It is difficult to offer psychology or therapy to a performer, especially an actor, because they have a basic understanding of most parts of the world (or so they think). Why do I need therapy when I play one on TV?
Because life is not really like TV. The theater and television programing in an abridged, quick, condensed version of what life is like (or should be, or etc. etc. etc.). Life doesn’t really work like that.
Let’s take this situation: You go on a date, that you’ve been looking forward to having with your sweetheart for quite some time. You spend the time primping and preening so that when you look in the mirror, even you are dazzled by the effect you have on yourself. How could anyone not just fall all over themselves for me? you think to yourself. Your sweetheart walks through the door and asks if you are ready to go. Not a single comment about how you look, least to say that you would stop paparazzi. On the way to the restaurant, your sweetheart is argumentative and a bit of a butthead. Throughout the meal it seems that your sweetheart isn’t into the date and just wants to pick a fight. Every topic brought up turns into a tiff, disagreement, or slight quarrel. Oh, but fear not, because you were in a more hostile situation when you played in Tartuffe. Nothing is going to ruin your evening, until you get back from the date and then are plain ignored.
- If obviously doesn’t love me.
- If he did, he would have noticed how great I looked for him
- Maybe he wants me to end it with him
- It was supposed to be an amazing evening and he ruined it
- All he wants to do was argue
- How come he ignored me when we got back?
- Doesn’t he care about my feelings?
- This must mean it is over between us.
- Do I end it or do I wait for him?
It was one night. Now in a TV show, you miss the ALL DAY LONG part of your sitcom because it is mundane and nobody really wants to watch it. In your life, you need to even out what is relevant. First, I bet you didn’t try to find out what was wrong on his end. AND this was one date. Chill out. Everyone has bad days. But instead of coming to me for a logical, non-daytime-drama reaction to your shitty date, let me teach you a quick tour of how to fix your extreme thinking yourself:

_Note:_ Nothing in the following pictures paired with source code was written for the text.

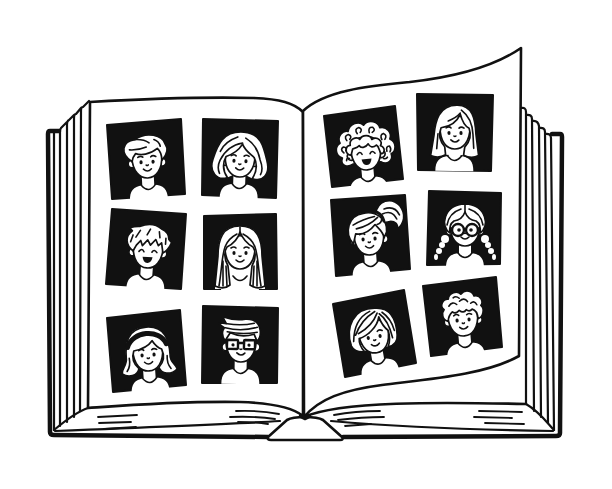
<!DOCTYPE html>
<html lang="en">
<head>
<meta charset="utf-8">
<title>Open yearbook</title>
<style>
:root { --ink: #111; --paper: #fff; }
html, body { margin: 0; background: var(--paper); overflow: hidden; }
svg { display: block; width: 612px; height: 489px; }
.book, .line { fill: none; stroke: var(--ink); stroke-linecap: round; stroke-linejoin: round; }
.book { stroke-width: 2.2; }
.page { fill: var(--paper); stroke-width: 2.6; }
.cover { stroke-width: 4.5; }
.hatch { stroke-width: 1.8; }
.tile { fill: var(--ink); stroke: var(--ink); stroke-width: 2; stroke-linejoin: round; }
.white { fill: var(--paper); }
.skin, .hair { fill: var(--paper); stroke: var(--ink); stroke-width: 1.7; stroke-linejoin: round; }
.line { stroke-width: 1.6; }
.dot { fill: var(--ink); }
.specs { stroke-width: 2.4; }
</style>
</head>
<body>
<svg viewBox="0 0 612 489" role="img" aria-label="Open yearbook with twelve drawn portraits of pupils">
<defs>
  <g id="bust">
    <path class="white" d="M-6 10V24C-15 25 -19 29 -19 39H19C19 29 15 25 6 24V10Z"/>
    <path class="line" d="M-7 24Q0 33 7 24"/>
  </g>
  <g id="head">
    <circle class="skin" cx="-15" cy="2" r="4"/>
    <circle class="skin" cx="15" cy="2" r="4"/>
    <path class="skin" d="M-15 -5C-15 10 -8 17 0 17S15 10 15 -5C15 -20 -15 -20 -15 -5Z"/>
  </g>
  <g id="smile">
    <path class="line" d="M-4 8Q0 12 4 8M-1 4Q0 5 1 4"/>
  </g>
  <g id="open-eyes">
    <ellipse class="dot" cx="-6" cy="1" rx="1.6" ry="2"/>
    <ellipse class="dot" cx="6" cy="1" rx="1.6" ry="2"/>
    <path class="line" d="M-9 -4Q-6 -6 -4 -4M4 -4Q6 -6 9 -4" stroke-width="1.2"/>
    <use href="#smile"/>
  </g>
  <g id="happy-eyes">
    <path class="line" d="M-9 1Q-6 -3 -4 1M4 1Q6 -3 9 1"/>
    <path class="dot" d="M-5 6H5Q4 12 0 12T-5 6Z"/>
  </g>
</defs>

<g id="cover-and-page-stack" class="book">
  <path class="cover" d="M59 131H50Q48 131 48 134L50 432Q50 435 54 435L268 437"/>
  <path class="cover" d="M552 134H560Q562 134 562 137L560 433Q560 436 556 436L343 437"/>
  <path d="M89 101L83 107Q81 107 81 110L80 411M81 108L76 114Q74 114 74 118L74 417M74 115L69 120Q67 121 67 124L67 422M67 122L61 128Q60 129 60 132L60 426M60 131L54 132V430"/>
  <path d="M521 108Q526 107 526 112V404M526 115Q532 114 532 119L534 411M532 121Q538 120 539 126L541 417M539 128Q545 127 545 132L548 423M545 134Q551 133 551 138L554 430"/>
  <path d="M54 430C60 425 76 412 88 408M554 430C548 424 540 412 526 404"/>
  <path d="M55 431C130 428 230 424 280 421M553 431C480 430 390 426 331 421"/>
  <path class="page" d="M304 417C340 401 440 402 526 404"/>
</g>

<g id="pages" class="book">
  <path class="page" d="M90 102C160 98 215 97 254 98C280 99 294 103 303 112V416C292 407 270 403 240 402C180 401 130 405 88 408Z"/>
  <path class="page" d="M303 111C325 90 370 86 410 82C455 77 495 66 521 48L519 356C485 375 430 379 382 385C343 390 319 399 304 417Z"/>
  <path class="page" d="M287 420L268 437Q267 440 271 440H340Q344 440 342 437L323 420C316 416 294 416 287 420Z"/>
  <path class="cover" d="M301 416L305 418L309 416"/>
</g>

<g id="page-edge-hatching" class="book hatch">
  <path d="M98 417L137 415M99 423L131 422M104 429L136 427"/>
  <path d="M236 411Q258 410 279 414M230 417Q256 416 275 419M238 422Q256 422 268 424"/>
  <path d="M334 415Q355 411 380 411M338 420Q362 417 384 417M345 426L371 424"/>
  <path d="M479 411L522 412M474 417L512 418M485 423L524 424"/>
</g>

<g id="portrait-tiles" class="tile">
  <path d="M107 125L181 119L185 194L112 199Z"/>
  <path d="M203 119L278 121L276 198L202 195Z"/>
  <path d="M112 209L186 214L181 289L106 284Z"/>
  <path d="M204 216L276 214L277 289L204 289Z"/>
  <path d="M107 318L180 310L186 385L113 392Z"/>
  <path d="M203 306L278 308L277 383L202 383Z"/>
  <path d="M324 116L395 106L403 179L332 187Z"/>
  <path d="M417 94L493 95L491 171L418 170Z"/>
  <path d="M331 200L405 195L410 269L336 276Z"/>
  <path d="M429 191L501 193L500 264L427 265Z"/>
  <path d="M333 304L404 290L416 363L345 377Z"/>
  <path d="M423 286L496 277L502 347L431 356Z"/>
</g>

<g id="boy-side-parting" transform="translate(147 161) rotate(-3)">
  <use href="#bust"/><use href="#head"/><use href="#open-eyes"/>
  <path class="hair" d="M-15 0C-27 -9 -24 -21 -11 -22C1 -30 17 -25 19 -16C23 -10 19 -4 15 0C15 -6 14 -9 11 -12C3 -6 -6 -6 -11 -8Q-14 -5 -15 0Z"/>
  <path class="line" d="M-11 -22Q-2 -22 3 -18M-17 -12Q-8 -11 0 -14M8 -21Q13 -19 14 -14"/>
</g>

<g id="girl-wavy-bob" transform="translate(240 160) rotate(2)">
  <path class="white" d="M0 -27C-18 -28 -22 -14 -27 0C-31 13 -22 22 -12 18L0 12L13 18C23 22 31 13 27 0C23 -15 18 -28 0 -27Z"/>
  <use href="#bust"/><use href="#head"/><use href="#open-eyes"/>
  <path class="hair" d="M3 -28C-18 -29 -23 -14 -27 0C-31 13 -22 22 -12 18C-17 11 -17 3 -14 -3C-9 -5 -2 -9 2 -16C5 -9 11 -6 14 -3C18 4 17 11 13 18C23 22 31 13 27 0C23 -15 20 -27 3 -28Z"/>
  <path class="line" d="M2 -17Q-13 -14 -20 1Q-23 8 -20 14M5 -22Q17 -15 20 -1Q24 8 21 14M-3 -23Q-16 -18 -20 -8"/>
</g>

<g id="boy-spiky-hair" transform="translate(148 251) rotate(4)">
  <use href="#bust"/><use href="#head"/><use href="#happy-eyes"/>
  <path class="hair" d="M-15 1C-23 -5 -24 -13 -17 -19L-20 -22Q-14 -24 -10 -24Q3 -30 12 -23Q20 -20 20 -13L23 -10Q20 -2 15 1L13 -9L10 -6L7 -12L2 -6L-1 -11L-6 -5L-8 -10L-12 -5Z"/>
  <path class="line" d="M-9 -20L-13 -13M1 -22L-2 -16M10 -20L11 -14M-16 -15L-18 -8M17 -14L17 -8"/>
</g>

<g id="girl-long-straight-hair" transform="translate(240 252)">
  <path class="white" d="M0 -26C-18 -26 -22 -12 -22 4L-25 37H25L22 4C22 -12 18 -26 0 -26Z"/>
  <use href="#bust"/><use href="#head"/><use href="#open-eyes"/>
  <path class="hair" d="M0 -26C-18 -26 -22 -12 -22 4L-25 34Q-16 38 -10 33L-12 14C-16 7 -16 -1 -13 -5Q-3 -10 0 -20Q4 -10 13 -5C16 -1 16 7 12 14L10 33Q17 38 25 34L22 4C22 -12 18 -26 0 -26Z"/>
  <path class="line" d="M0 -25V-19M-3 -18C-20 -9 -16 4 -21 34M-17 9L-17 34M-14 14L-13 34M3 -18C20 -9 16 4 21 34M17 9L17 34M14 14L13 34"/>
</g>

<g id="girl-headband" transform="translate(148 354) rotate(-4)">
  <path class="white" d="M0 -27C-19 -27 -22 -12 -22 2C-21 10 -28 13 -27 18C-21 23 -12 21 -10 14H10C12 21 21 23 28 17C28 13 21 10 22 2C22 -12 19 -27 0 -27Z"/>
  <use href="#bust"/><use href="#head"/><use href="#open-eyes"/>
  <path class="hair" d="M0 -27C-19 -27 -22 -12 -22 2C-21 10 -28 13 -27 18C-21 23 -12 21 -10 14C-16 8 -16 1 -14 -4C-6 -5 1 -8 5 -13Q9 -6 14 -4C16 1 16 8 10 14C12 21 21 23 28 17C28 13 21 10 22 2C22 -12 19 -27 0 -27Z"/>
  <path class="line" style="stroke-width:5" d="M-20 -8C-14 -24 13 -25 19 -9"/>
  <path class="line" d="M-19 3Q-18 11 -22 16M19 3Q18 11 22 16"/>
</g>

<g id="boy-square-glasses" transform="translate(241 345) rotate(1)">
  <use href="#bust"/><use href="#head"/><use href="#smile"/>
  <rect class="line specs" x="-14" y="-5" width="11" height="9" rx="1"/>
  <rect class="line specs" x="3" y="-5" width="11" height="9" rx="1"/>
  <path class="line specs" d="M-3 -2H3M-17 -3H-14M14 -3H17"/>
  <circle class="dot" cx="-8" r="1.6"/><circle class="dot" cx="8" r="1.6"/>
  <path class="hair" d="M-16 -4Q-21 -11 -17 -17L-23 -21Q-18 -22 -15 -21L-19 -28Q-7 -24 4 -26Q17 -27 19 -15Q20 -8 16 -4L13 -11Q0 -7 -11 -12Z"/>
  <path class="line" d="M-14 -21Q0 -19 13 -22M-16 -17Q0 -13 16 -18M-14 -13Q1 -10 16 -13"/>
</g>

<g id="girl-curly-hair" transform="translate(366 153) rotate(-5)">
  <path class="hair" d="M-14 10C-21 14 -27 9 -24 3C-31 0 -31 -9 -25 -12C-28 -19 -21 -25 -16 -23C-14 -31 -4 -33 0 -28C6 -34 15 -30 16 -24C23 -25 28 -18 25 -12C32 -8 30 1 25 3C27 10 20 14 14 10Z"/>
  <use href="#bust"/><use href="#head"/><use href="#happy-eyes"/>
  <path class="hair" d="M-15 1C-22 -1 -20 -9 -15 -9C-16 -15 -8 -18 -5 -14C-2 -19 6 -18 7 -13C13 -16 18 -10 15 -6C20 -4 19 2 15 2C13 -1 14 -5 11 -7C7 -4 4 -6 3 -9C0 -5 -5 -5 -6 -8C-9 -5 -12 -6 -13 -5Z"/>
  <path id="curls" class="line" d="M-22 -2q-4 -4 0 -6q4 1 2 4M-18 -14q-3 -5 2 -6q4 2 1 5M-7 -20q-3 -5 2 -6q4 2 1 5M5 -20q-1 -6 4 -5q3 3 -1 5M17 -12q-2 -5 2 -6q4 2 1 6M21 0q-1 -5 3 -5q2 3 0 6M-20 6q0 -3 3 -2M17 7q3 1 4 -1"/>
</g>

<g id="girl-shoulder-length-hair" transform="translate(455 132) rotate(1)">
  <path class="white" d="M2 -27C-17 -27 -20 -10 -21 4L-24 24Q-16 27 -10 23H10Q17 27 24 23L21 2C20 -14 17 -27 2 -27Z"/>
  <use href="#bust"/><use href="#head"/><use href="#open-eyes"/>
  <path class="hair" d="M2 -27C-17 -27 -20 -10 -21 4L-24 24Q-16 27 -9 23L-10 15C-16 8 -16 1 -14 -4Q0 -6 5 -18Q8 -7 14 -4C16 1 16 8 10 15L9 23Q17 27 24 23L21 2C20 -14 17 -27 2 -27Z"/>
  <path class="line" d="M5 -19Q1 -14 -7 -11M6 -22Q17 -14 18 2L19 16M-17 2L-18 17"/>
</g>

<g id="girl-ponytail" transform="translate(369 238) rotate(-4)">
  <path class="hair" d="M8 -23C11 -37 25 -40 33 -30C39 -21 36 -12 29 -7C30 -12 27 -15 22 -15C15 -13 9 -17 8 -23Z"/>
  <path class="line" d="M15 -23Q25 -27 29 -17M17 -28Q28 -31 32 -21"/>
  <use href="#bust"/><use href="#head"/><use href="#open-eyes"/>
  <path class="hair" d="M-16 5C-25 -7 -19 -24 -4 -25C9 -27 20 -17 18 -5L15 1C15 -5 11 -8 7 -13C0 -5 -8 -4 -13 -5Z"/>
  <path class="line" d="M-12 -10Q1 -12 10 -20M-15 -14Q-5 -19 7 -21M9 -13Q14 -14 14 -19"/>
  <path class="line" style="stroke-width:3" d="M10 -25Q15 -22 16 -16"/>
</g>

<g id="girl-braids-round-glasses" transform="translate(465 229)">
  <g id="braid" class="white">
    <ellipse cx="-20" cy="10" rx="4" ry="4"/><ellipse cx="-23" cy="16" rx="3" ry="3"/>
    <ellipse cx="-26" cy="22" rx="3" ry="3"/><ellipse cx="-29" cy="28" rx="2" ry="3"/>
  </g>
  <use href="#braid" transform="scale(-1 1)"/>
  <use href="#bust"/><use href="#head"/><use href="#smile"/>
  <circle class="line specs" cx="-7" cy="1" r="6"/><circle class="line specs" cx="7" cy="1" r="6"/>
  <path class="line specs" d="M-1 0H1M-16 -2L-13 0M16 -2L13 0"/>
  <circle class="dot" cx="-6" cy="1" r="1.8"/><circle class="dot" cx="6" cy="1" r="1.8"/>
  <path class="hair" d="M-15 4C-25 -2 -22 -24 0 -25C22 -24 25 -2 15 4C16 -2 14 -6 11 -8Q3 -9 0 -17Q-3 -9 -11 -8C-14 -6 -16 -2 -15 4Z"/>
  <path class="line" d="M0 -24V-17M-4 -20Q-16 -16 -18 -4M4 -20Q16 -16 18 -4"/>
</g>

<g id="girl-swept-bob" transform="translate(374 336) rotate(-10)">
  <path class="white" d="M0 -27C-19 -28 -25 -12 -22 6Q-20 13 -13 13H13Q22 13 23 3C24 -14 19 -26 0 -27Z"/>
  <use href="#bust"/><use href="#head"/><use href="#open-eyes"/>
  <path class="hair" d="M7 -27C-16 -32 -27 -13 -24 6Q-22 13 -12 14C-15 9 -16 4 -15 0C-7 -1 5 -8 8 -18Q10 -8 15 -3Q16 7 12 13Q22 13 23 3C25 -14 20 -25 7 -27Z"/>
  <path class="line" d="M7 -22Q0 -10 -15 -5M5 -24Q-10 -18 -18 -4M0 -25Q-17 -20 -21 2M9 -21Q17 -13 18 5M12 -22Q20 -14 21 -2"/>
</g>

<g id="boy-tousled-hair" transform="translate(463 319) rotate(-5)">
  <use href="#bust"/><use href="#head"/><use href="#open-eyes"/>
  <path class="hair" d="M-15 1C-21 -1 -21 -8 -18 -11C-23 -15 -18 -22 -13 -21C-12 -28 -3 -29 0 -25C5 -30 12 -27 13 -22C20 -23 22 -15 19 -12C23 -8 20 0 15 1C15 -4 13 -8 10 -9Q7 -6 4 -9Q1 -5 -3 -9Q-7 -5 -10 -8Q-14 -5 -15 1Z"/>
  <path class="line" d="M-13 -14Q-9 -19 -5 -15M-2 -18Q3 -22 6 -17M9 -15Q13 -18 15 -13M-8 -22Q-5 -24 -2 -21"/>
</g>
</svg>
</body>
</html>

First you need to score your life… well, not your whole life. Just the one moment that upset you. However, you aren’t going to score it like a scene. You are going to use basic (really basic) Cognitive Behavioral Therapy technique.
Write down the situation. Who? What? When? Where?

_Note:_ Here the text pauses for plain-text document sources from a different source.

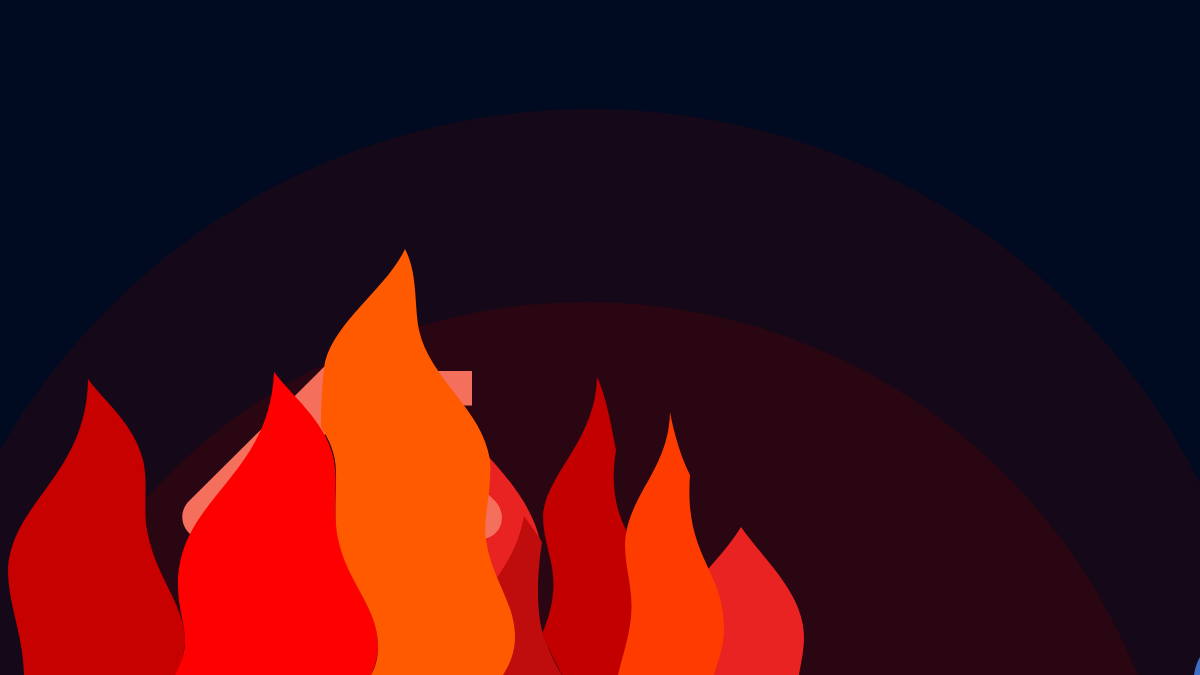
<!DOCTYPE html>
<html lang="en">
<head>
<meta charset="utf-8">
<title>House on fire</title>
<style>
:root {
  --night: #000b21;
  --glow-outer: #150818;
  --glow-inner: #290611;
  --roof: #f5705c;
  --crimson: #c70000;
  --deep: #c20000;
  --ember: #bf0d0d;
  --coral: #e92222;
  --red: #ff0000;
  --vermilion: #ff3c00;
  --orange: #ff5a00;
  --blue: #3f6fc4;
}
html, body { margin: 0; height: 100%; overflow: hidden; background: var(--night); }
.scene { display: block; width: 1200px; height: 675px; }
.glow-outer { fill: var(--glow-outer); }
.glow-inner { fill: var(--glow-inner); }
.roof { fill: var(--roof); }
.crimson { fill: var(--crimson); }
.deep { fill: var(--deep); }
.ember { fill: var(--ember); }
.coral { fill: var(--coral); }
.red { fill: var(--red); }
.vermilion { fill: var(--vermilion); }
.orange { fill: var(--orange); }
.blue { fill: var(--blue); }
</style>
</head>
<body>
<svg class="scene" viewBox="0 0 1200 675" role="img" aria-label="A house roof behind tall flames at night">
  <g id="fire-glow">
    <ellipse class="glow-outer" cx="591" cy="783" rx="680" ry="674"/>
    <circle class="glow-inner" cx="587" cy="895" r="593"/>
  </g>

  <g id="back-flames">
    <path class="coral" d="M486 454C512 482 532 508 540 540C536 570 535 606 541 633L548 675H460V454Z"/>
  </g>

  <g id="house-roof" class="roof">
    <rect x="425" y="371" width="47" height="34.5"/>
    <path d="M188 502L342 349L496 502C509 518 499 539 481 539L342 420L201 539C184 536 176 516 188 502Z"/>
  </g>

  <g id="flames">
    <path class="ember" d="M524 516C531 526 537 534 542 542C538 568 535 606 543 634C548 648 555 664 562 675H480V600C502 572 518 550 524 516Z"/>
    <path class="deep" d="M597 377C606 396 611 424 616 450C611 480 614 506 626 530L650 675H562C555 661 548 648 542 634C549 618 553 602 553.5 586C554 560 543 542 543 515C546 474 596 440 597 377Z"/>
    <path class="coral" d="M741 527C764 560 804 594 804 637C804 651 801 663 799 675H690V590C708 568 726 551 741 527Z"/>
    <path class="vermilion" d="M670 412C674 434 681 457 690 475C684 558 724 568 724 629C724 646 718 661 714 675H618C623 654 631 632 631.5 609C632 584 625 568 625 544C627 495 669 470 670 412Z"/>
    <path class="crimson" d="M88 379C104 401 134 424 143 460C148 481 144 502 146 524C153 576 185 602 185 642L180 675H24C23 632 8 606 8 568C12 502 87 474 88 379Z"/>
    <path class="red" d="M274 372C291 395 324 420 333 456C338 478 334 500 336 524C342 579 378 604 378 646C378 656 375 667 371 675H175C181 664 185 653 185 641C185 624 178 608 178 586C177 498 270 478 274 372Z"/>
    <path class="orange" d="M405 249C418 274 414 304 419 330C430 380 482 408 490 460C492 484 486 506 485 530C488 576 515 600 515 637C515 652 510 664 503 675H371C376 666 378 657 378 646C378 604 341 578 336 526C334 499 339 470 333 452C330 442 326 435 321 427C321 404 322 382 325 362C336 320 386 289 405 249Z"/>
  </g>

  <path id="water-edge" class="blue" d="M1200 657C1197 662 1195 668 1194 675H1200Z"/>
</svg>
</body>
</html>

What was your mood (was there more than one?)
What were your automatic thoughts?
What evidence do you have to support those thoughts?
When you realize that you don’t have much evidence to support illogical or over-dramatic thoughts and behaviors, your mood will change.
Give it a practice today.